### Requirement
Examine the records and identify each line that includes the string "drawColumn". Copy those lines.

....

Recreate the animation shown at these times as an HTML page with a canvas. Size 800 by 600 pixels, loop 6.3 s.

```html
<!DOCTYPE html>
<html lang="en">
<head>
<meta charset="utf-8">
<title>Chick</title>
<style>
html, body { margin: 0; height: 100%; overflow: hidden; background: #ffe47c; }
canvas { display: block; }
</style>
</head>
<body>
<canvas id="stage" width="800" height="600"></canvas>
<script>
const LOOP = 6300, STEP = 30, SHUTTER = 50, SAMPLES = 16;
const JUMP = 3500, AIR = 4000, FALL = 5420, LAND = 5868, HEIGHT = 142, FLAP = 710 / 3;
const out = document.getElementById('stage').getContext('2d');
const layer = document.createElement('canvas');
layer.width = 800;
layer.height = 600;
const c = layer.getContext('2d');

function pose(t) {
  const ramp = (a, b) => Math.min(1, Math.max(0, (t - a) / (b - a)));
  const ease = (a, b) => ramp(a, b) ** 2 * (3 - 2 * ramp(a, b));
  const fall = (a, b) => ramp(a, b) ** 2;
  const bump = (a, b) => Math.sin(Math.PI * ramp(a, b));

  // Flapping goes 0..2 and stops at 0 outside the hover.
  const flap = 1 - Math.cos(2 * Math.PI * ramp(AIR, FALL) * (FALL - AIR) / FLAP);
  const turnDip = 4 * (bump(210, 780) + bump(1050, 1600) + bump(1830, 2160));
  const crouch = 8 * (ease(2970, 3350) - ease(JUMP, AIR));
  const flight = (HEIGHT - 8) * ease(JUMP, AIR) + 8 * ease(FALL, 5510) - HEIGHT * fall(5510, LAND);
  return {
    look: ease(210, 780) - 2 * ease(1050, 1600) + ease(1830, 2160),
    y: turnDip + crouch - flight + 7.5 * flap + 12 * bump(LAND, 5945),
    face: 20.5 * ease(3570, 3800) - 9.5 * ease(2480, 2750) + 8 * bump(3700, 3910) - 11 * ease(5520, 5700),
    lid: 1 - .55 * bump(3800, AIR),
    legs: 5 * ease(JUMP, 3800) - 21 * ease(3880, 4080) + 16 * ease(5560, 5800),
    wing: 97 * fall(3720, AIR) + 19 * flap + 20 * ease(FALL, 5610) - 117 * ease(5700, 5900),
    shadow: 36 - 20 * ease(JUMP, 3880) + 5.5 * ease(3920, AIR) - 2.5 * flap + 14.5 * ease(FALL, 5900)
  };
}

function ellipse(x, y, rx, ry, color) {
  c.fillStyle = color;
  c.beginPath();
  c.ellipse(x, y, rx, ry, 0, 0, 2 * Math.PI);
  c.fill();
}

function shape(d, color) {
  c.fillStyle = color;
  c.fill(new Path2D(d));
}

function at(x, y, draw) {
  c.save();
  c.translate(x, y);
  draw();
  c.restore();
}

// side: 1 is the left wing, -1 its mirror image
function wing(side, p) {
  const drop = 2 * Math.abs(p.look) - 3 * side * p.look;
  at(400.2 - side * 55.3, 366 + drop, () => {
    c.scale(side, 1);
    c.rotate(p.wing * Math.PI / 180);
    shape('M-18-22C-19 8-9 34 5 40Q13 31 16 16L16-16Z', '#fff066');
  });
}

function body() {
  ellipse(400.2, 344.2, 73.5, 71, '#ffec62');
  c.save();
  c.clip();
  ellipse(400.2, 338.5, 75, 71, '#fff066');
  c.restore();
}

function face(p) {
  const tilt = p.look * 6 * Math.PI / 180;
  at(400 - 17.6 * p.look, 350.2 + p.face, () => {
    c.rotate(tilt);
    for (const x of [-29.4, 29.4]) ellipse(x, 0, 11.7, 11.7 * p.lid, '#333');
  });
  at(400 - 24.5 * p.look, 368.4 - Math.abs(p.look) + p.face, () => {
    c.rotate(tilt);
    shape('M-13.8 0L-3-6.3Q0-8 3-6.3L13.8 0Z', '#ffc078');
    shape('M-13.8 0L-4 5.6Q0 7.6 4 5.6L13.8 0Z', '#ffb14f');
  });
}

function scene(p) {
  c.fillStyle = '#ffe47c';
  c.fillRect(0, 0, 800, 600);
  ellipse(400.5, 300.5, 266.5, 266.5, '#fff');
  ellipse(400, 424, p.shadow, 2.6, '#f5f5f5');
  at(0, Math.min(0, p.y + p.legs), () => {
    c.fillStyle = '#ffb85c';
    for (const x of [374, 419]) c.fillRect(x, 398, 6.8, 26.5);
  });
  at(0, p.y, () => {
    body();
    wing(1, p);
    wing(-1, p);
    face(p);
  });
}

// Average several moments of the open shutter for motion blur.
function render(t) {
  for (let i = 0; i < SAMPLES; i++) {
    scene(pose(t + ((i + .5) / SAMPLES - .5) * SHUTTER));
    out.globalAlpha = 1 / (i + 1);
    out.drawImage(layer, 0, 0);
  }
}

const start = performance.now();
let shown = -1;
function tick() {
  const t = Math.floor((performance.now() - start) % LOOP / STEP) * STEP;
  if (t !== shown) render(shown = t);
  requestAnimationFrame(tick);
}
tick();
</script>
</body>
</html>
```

....

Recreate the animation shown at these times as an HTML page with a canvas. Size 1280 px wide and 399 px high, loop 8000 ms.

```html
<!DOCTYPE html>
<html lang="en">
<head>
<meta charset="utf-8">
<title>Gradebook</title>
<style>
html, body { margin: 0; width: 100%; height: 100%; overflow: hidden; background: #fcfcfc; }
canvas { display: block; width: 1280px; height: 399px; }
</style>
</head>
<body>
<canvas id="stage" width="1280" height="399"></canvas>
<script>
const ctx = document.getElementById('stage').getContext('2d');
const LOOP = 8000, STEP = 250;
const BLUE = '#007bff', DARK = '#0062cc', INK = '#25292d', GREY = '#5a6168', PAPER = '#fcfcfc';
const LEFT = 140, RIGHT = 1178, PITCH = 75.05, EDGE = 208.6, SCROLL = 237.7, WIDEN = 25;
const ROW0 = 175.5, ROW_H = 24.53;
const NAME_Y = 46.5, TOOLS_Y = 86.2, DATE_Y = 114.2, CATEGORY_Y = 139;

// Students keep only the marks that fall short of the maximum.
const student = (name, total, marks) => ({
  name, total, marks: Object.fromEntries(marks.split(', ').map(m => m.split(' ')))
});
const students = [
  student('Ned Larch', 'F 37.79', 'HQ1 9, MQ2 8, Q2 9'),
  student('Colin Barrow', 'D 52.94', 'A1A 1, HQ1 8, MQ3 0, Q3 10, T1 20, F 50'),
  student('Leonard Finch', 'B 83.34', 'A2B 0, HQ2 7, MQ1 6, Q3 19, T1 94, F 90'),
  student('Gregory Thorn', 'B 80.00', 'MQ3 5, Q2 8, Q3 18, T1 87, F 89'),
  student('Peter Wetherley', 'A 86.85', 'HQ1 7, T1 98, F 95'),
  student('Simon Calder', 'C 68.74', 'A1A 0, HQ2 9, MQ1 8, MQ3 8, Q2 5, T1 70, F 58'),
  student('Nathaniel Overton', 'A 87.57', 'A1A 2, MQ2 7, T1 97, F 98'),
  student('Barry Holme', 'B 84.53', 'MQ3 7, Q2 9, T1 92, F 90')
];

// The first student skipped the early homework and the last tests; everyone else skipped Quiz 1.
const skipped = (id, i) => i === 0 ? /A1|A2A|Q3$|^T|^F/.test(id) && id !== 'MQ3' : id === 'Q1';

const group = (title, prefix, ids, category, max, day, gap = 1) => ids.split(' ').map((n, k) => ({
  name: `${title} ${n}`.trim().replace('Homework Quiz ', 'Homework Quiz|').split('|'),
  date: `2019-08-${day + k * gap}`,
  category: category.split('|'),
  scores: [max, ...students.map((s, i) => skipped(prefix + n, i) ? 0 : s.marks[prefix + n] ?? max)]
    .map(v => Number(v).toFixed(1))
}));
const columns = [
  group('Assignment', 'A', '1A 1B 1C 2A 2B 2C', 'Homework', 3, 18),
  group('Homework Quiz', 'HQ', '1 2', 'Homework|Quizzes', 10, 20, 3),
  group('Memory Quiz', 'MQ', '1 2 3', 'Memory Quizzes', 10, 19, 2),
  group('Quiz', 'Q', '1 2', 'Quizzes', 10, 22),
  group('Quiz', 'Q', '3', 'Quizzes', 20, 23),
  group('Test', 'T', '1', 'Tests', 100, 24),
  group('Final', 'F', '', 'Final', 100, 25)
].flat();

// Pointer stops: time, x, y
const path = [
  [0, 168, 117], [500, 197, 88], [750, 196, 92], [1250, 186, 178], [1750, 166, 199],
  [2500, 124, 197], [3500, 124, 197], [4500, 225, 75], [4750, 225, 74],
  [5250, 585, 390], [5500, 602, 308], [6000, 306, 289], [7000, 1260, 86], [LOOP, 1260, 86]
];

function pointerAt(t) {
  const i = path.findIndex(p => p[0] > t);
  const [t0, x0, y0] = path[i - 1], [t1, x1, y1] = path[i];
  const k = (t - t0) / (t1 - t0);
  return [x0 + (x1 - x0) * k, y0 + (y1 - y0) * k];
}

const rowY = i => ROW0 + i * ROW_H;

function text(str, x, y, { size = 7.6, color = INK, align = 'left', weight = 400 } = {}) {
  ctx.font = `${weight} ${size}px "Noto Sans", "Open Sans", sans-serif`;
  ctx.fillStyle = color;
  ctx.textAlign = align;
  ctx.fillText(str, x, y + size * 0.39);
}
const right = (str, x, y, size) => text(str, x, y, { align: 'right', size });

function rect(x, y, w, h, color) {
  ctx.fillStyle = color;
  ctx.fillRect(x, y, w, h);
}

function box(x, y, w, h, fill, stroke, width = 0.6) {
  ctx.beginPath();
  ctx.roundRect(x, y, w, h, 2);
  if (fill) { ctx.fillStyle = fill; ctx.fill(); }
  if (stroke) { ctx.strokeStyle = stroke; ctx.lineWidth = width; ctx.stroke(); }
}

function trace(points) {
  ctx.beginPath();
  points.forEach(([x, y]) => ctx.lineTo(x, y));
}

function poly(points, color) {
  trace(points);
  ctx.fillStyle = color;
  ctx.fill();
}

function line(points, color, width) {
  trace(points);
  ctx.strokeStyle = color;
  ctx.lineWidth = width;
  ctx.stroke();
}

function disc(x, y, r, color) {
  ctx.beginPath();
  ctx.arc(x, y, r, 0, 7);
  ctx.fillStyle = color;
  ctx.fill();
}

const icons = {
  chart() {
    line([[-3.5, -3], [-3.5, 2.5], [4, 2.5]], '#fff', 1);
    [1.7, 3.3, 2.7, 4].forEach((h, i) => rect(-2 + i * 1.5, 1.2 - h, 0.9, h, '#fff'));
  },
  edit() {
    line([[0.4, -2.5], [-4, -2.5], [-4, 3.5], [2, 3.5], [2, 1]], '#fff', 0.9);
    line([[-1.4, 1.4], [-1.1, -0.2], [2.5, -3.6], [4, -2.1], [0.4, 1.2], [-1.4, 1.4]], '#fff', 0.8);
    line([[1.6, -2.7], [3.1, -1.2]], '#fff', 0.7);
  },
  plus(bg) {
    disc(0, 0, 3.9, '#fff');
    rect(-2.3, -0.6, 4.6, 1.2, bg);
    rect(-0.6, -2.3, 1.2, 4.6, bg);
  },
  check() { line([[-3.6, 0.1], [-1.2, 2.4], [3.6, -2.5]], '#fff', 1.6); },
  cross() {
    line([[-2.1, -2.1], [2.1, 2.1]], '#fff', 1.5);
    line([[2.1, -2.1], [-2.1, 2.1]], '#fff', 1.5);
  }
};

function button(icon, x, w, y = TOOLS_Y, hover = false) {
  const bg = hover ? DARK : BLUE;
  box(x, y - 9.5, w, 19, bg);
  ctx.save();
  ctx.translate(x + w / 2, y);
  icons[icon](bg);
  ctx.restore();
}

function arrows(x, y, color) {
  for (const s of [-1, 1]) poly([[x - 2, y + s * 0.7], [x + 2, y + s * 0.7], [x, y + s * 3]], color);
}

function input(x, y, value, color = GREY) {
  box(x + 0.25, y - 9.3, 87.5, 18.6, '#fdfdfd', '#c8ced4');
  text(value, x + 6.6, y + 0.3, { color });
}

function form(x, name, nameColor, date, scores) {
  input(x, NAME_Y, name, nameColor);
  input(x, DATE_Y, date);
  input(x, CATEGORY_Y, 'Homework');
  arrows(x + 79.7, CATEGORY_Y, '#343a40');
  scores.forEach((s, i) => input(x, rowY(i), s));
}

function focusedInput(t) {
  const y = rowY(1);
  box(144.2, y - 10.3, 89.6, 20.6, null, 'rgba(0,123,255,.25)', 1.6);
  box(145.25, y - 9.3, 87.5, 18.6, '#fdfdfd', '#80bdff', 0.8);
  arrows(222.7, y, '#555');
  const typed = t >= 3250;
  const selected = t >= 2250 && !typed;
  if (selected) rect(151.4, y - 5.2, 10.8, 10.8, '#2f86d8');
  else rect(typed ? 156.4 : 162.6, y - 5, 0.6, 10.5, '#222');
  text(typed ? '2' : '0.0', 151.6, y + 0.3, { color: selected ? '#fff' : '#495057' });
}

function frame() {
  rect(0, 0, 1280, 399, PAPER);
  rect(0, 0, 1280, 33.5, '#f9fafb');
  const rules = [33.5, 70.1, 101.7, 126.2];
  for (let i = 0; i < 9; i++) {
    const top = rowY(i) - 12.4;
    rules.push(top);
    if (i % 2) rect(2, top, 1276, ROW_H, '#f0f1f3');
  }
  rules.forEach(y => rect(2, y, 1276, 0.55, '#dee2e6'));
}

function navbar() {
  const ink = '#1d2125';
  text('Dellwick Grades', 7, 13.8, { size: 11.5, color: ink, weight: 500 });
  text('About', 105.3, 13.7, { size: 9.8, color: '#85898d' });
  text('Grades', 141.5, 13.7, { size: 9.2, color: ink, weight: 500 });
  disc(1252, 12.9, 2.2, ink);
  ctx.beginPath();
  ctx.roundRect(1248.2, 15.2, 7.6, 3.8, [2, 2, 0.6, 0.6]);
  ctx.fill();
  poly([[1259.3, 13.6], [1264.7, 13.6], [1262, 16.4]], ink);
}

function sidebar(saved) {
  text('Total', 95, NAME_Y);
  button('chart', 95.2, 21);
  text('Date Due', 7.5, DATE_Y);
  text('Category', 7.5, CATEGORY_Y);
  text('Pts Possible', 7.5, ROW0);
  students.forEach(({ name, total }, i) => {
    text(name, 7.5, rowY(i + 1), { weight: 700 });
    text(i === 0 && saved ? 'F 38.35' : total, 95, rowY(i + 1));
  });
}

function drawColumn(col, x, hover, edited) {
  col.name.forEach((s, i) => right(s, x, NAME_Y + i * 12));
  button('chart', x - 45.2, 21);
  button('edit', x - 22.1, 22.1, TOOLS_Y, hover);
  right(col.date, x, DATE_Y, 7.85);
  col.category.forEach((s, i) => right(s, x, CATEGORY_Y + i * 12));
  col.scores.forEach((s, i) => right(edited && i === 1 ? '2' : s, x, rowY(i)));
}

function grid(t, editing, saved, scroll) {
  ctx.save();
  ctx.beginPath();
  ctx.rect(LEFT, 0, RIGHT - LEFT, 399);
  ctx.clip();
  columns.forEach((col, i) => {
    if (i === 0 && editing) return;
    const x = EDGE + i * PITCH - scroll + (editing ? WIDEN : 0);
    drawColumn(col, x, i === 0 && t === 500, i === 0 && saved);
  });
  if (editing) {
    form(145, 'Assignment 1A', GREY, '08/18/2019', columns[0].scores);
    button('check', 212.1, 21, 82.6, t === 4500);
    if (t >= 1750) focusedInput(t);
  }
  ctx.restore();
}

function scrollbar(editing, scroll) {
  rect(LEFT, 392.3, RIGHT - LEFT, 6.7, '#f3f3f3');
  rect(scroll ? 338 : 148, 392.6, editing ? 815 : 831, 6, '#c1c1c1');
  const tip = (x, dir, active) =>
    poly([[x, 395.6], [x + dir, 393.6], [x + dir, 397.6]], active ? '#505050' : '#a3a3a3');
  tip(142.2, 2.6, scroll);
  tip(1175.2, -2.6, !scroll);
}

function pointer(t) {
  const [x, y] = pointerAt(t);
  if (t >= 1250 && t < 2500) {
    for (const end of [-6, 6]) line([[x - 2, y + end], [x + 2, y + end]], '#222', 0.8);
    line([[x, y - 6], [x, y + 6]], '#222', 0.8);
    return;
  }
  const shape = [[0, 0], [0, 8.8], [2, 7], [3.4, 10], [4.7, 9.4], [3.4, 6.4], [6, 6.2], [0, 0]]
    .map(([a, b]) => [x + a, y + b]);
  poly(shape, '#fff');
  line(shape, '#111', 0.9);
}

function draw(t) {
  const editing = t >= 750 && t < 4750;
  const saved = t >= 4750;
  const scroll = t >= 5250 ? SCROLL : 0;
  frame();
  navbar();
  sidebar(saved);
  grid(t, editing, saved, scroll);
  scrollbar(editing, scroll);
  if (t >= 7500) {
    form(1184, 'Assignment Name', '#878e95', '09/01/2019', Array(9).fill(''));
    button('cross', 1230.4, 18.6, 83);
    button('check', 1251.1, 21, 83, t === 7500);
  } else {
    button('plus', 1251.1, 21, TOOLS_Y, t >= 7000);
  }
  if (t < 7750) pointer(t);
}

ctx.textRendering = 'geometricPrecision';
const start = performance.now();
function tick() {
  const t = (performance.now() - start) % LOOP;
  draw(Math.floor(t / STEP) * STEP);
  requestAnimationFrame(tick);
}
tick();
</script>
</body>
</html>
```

....

### Task result
function drawColumn(col, x, hover, edited) {
    drawColumn(col, x, i === 0 && t === 500, i === 0 && saved);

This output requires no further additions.